6 Paroles et Mémoires des quartiers populaires. (Jacob Szmulewicz et son ami Étienne Raczymow ont répondu à des interviews pour la réalisation du film "Les garçons Ramponeau" de Patrice Spadoni, ou ils racontent leur vie et en particulier leurs actions en tant que résistants. On peut le retrouver sur le site Paroles et Mémoires des quartiers populaires. http://www.paroles-et-memoires.org/jan08/memoires.htm. (Auteur : Sylvia, Source : Canal Marches) )
Avertissement Les informations affichées sur le site de ajpn.org sont fournies par les personnes qui contribuent à l'enrichissement de la base de données. Certaines, notamment les témoignages, ne peuvent être vérifiées par ajpn.org et ne peuvent donc pas être considérées d'une fiabilité totale. Nous citons les sources de ces informations chaque fois qu'elles nous sont communiquées. Toutes les demandes de rectification de données erronées sont bienvenues et, dans ce cas, les corrections nécessaires sont appliquées dans les meilleurs délais en citant la source de ces corrections. C'est par cette vigilance des visiteurs de notre site que nous pouvons assurer la qualité des informations conservées dans la base de données ajpn.org
Justes parmi les Nations -
Righteous among the Nations
- De Gerechten mank de Völker -
le nazioni - Drept între
Gerechter unter den Völkern - Sprawiedliwy
wsród Narodów Swiata -
Rechtvaardige onder de Volkeren -
Justuloj inter la popoloj - Rättfärdig bland folken - Spravodlivý medzi národmi - Spravedlivý mezi národy
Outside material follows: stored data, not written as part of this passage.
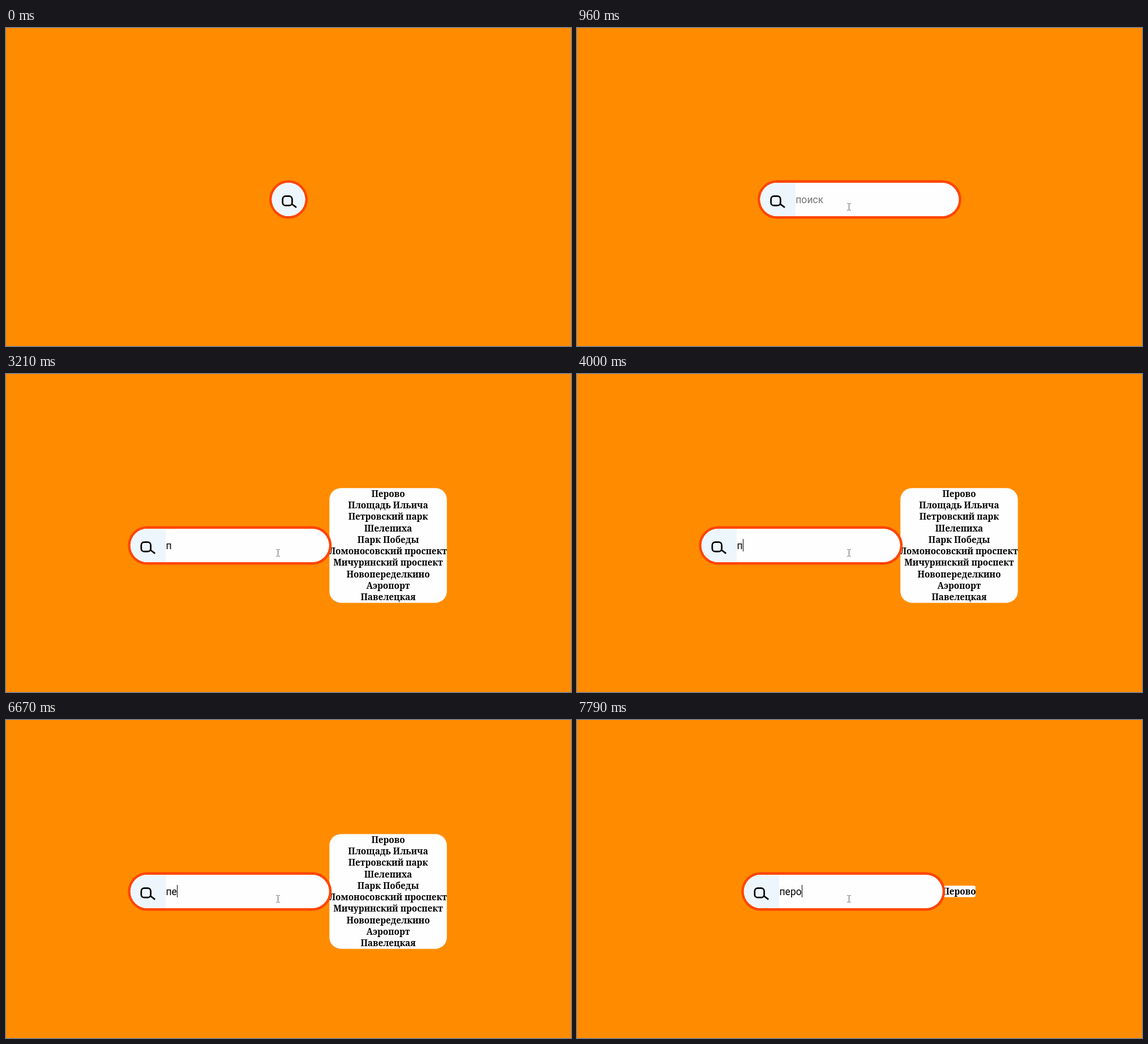
Animation of 998 by 561 pixels, one loop 8 s. Source, as an HTML page:

```html
<!DOCTYPE html>
<html lang="ru">
<head>
<meta charset="utf-8">
<title>Поиск</title>
<style>
  html, body { margin: 0; width: 100%; height: 100%; overflow: hidden; background: #ff8c00; }
  svg { display: block; width: 998px; height: 561px; }
  .input { font: 17.6px Roboto, sans-serif; }
  .list text { font: 700 15.3px "Noto Serif", serif; text-anchor: middle; }
  .line { fill: none; stroke: #000; stroke-width: 2.7; }
  .beam { fill: none; stroke: #555; stroke-width: 1; }
</style>
</head>
<body>
<svg viewBox="0 0 998 561">
  <defs>
    <clipPath id="inside"><rect id="hole" x="4.5" y="273" height="59" rx="29.5"/></clipPath>
  </defs>
  <rect width="998" height="561" fill="#ff8c00"/>
  <g id="list" class="list"></g>
  <g id="pill">
    <rect id="rim" y="268.5" height="68" rx="34" fill="#ff4500"/>
    <g clip-path="url(#inside)">
      <rect y="268" width="360" height="70" fill="#fefefe"/>
      <rect y="268" width="67" height="70" fill="#eef6fd"/>
      <rect class="line" x="23.6" y="296.6" width="16.8" height="16.6" rx="5.3"/>
      <path class="line" d="M39 309.8L48 316.6"/>
      <text id="typed" class="input" x="67.2" y="309"></text>
      <rect id="caret" y="291" width="1" height="22"/>
    </g>
  </g>
  <path id="arrow" d="M505.5 299.5v16.2l3.7-3.5 2.4 5.6 2.3-1-2.4-5.4h5.2z" fill="#fff" stroke="#000"/>
  <path id="beam" class="beam" d="M477.5 309.5h2l1 1 1-1h2M480.5 310.5v10M477.5 321.5h2l1-1 1 1h2"/>
</svg>
<script>
const LOOP = 8000, MID_X = 499, MID_Y = 302.4, ROW = 20.25;
const $ = id => document.getElementById(id);

const typing = [[0, ""], [3040, "п"], [6460, "пе"], [6880, "пер"], [7460, "перо"]];
const results = [
  { at: 0, width: 0, names: [] },
  { at: 3170, width: 207.5, names: ["Перово", "Площадь Ильича", "Петровский парк", "Шелепиха",
    "Парк Победы", "Ломоносовский проспект", "Мичуринский проспект", "Новопеределкино",
    "Аэропорт", "Павелецкая"] },
  { at: 7040, width: 145, names: ["Перово", "Новопеределкино", "Первомайская"] },
  { at: 7620, width: 57.5, names: ["Перово"] }
];
const caretOn = [[1000, 1500], [2000, 2500], [3000, 3170], [3330, 3500],
  [4000, 4500], [5000, 5500], [6000, LOOP]];

const last = (steps, t, time) => steps.filter(s => time(s) <= t).pop();
const clamp = v => Math.max(0, Math.min(1, v));
const set = (el, attrs) => { for (const k in attrs) el.setAttribute(k, attrs[k]); };
const show = (el, on) => { el.style.visibility = on ? "visible" : "hidden"; };

function make(tag, attrs, parent) {
  const el = document.createElementNS("http://www.w3.org/2000/svg", tag);
  set(el, attrs);
  return parent.appendChild(el);
}

// The CSS "ease" curve: cubic-bezier(.25, .1, .25, 1)
function ease(p) {
  const bez = (a, b, u) => 3 * a * u * (1 - u) ** 2 + 3 * b * u * u * (1 - u) + u ** 3;
  let lo = 0, hi = 1;
  for (let i = 0; i < 20; i++) {
    const u = (lo + hi) / 2;
    if (bez(.25, .25, u) < p) lo = u; else hi = u;
  }
  return bez(.1, 1, lo);
}

let shown = null;
function drawList(result, left) {
  if (result === shown) return;
  shown = result;
  $("list").replaceChildren();
  const { width, names } = result;
  if (!names.length) return;
  const height = names.length * ROW, top = MID_Y - height / 2;
  make("rect", { x: left, y: top, width, height, rx: width / 10, ry: height / 10, fill: "#fefefe" }, $("list"));
  names.forEach((name, i) => {
    make("text", { x: left + width / 2, y: top + (i + .5) * ROW + 5.7 }, $("list")).textContent = name;
  });
}

function draw(t) {
  const result = last(results, t, r => r.at);
  const width = 68 + 292 * ease(clamp((t - 460) / 500));
  const left = MID_X - (width + result.width) / 2;
  set($("pill"), { transform: `translate(${left} 0)` });
  set($("rim"), { width });
  set($("hole"), { width: width - 9 });
  drawList(result, left + width - 4);

  const text = last(typing, t, s => s[0])[1];
  const typed = $("typed");
  const label = text || "поиск";
  if (typed.textContent !== label) typed.textContent = label;
  set(typed, { fill: text ? "#000" : "#757575" });
  const end = text ? typed.getComputedTextLength() : 0;
  set($("caret"), { x: Math.round(left + 67.2 + end) - left });
  show($("caret"), caretOn.some(([a, b]) => t >= a && t < b));

  show($("arrow"), t >= 250 && t < 620);
  show($("beam"), t >= 620);
  const away = 1 - clamp((t - 620) / 180);
  set($("beam"), { transform: `translate(${Math.round(25 * away)} ${Math.round(-12 * away)})` });
}

const start = performance.now();
function tick() {
  draw((performance.now() - start) % LOOP);
  requestAnimationFrame(tick);
}
tick();
</script>
</body>
</html>
```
Vanhurskaat kansakuntien joukossa - Világ Igaza - Justos entre as nações - Justos entre las Naciones - Justos
entre les Nacions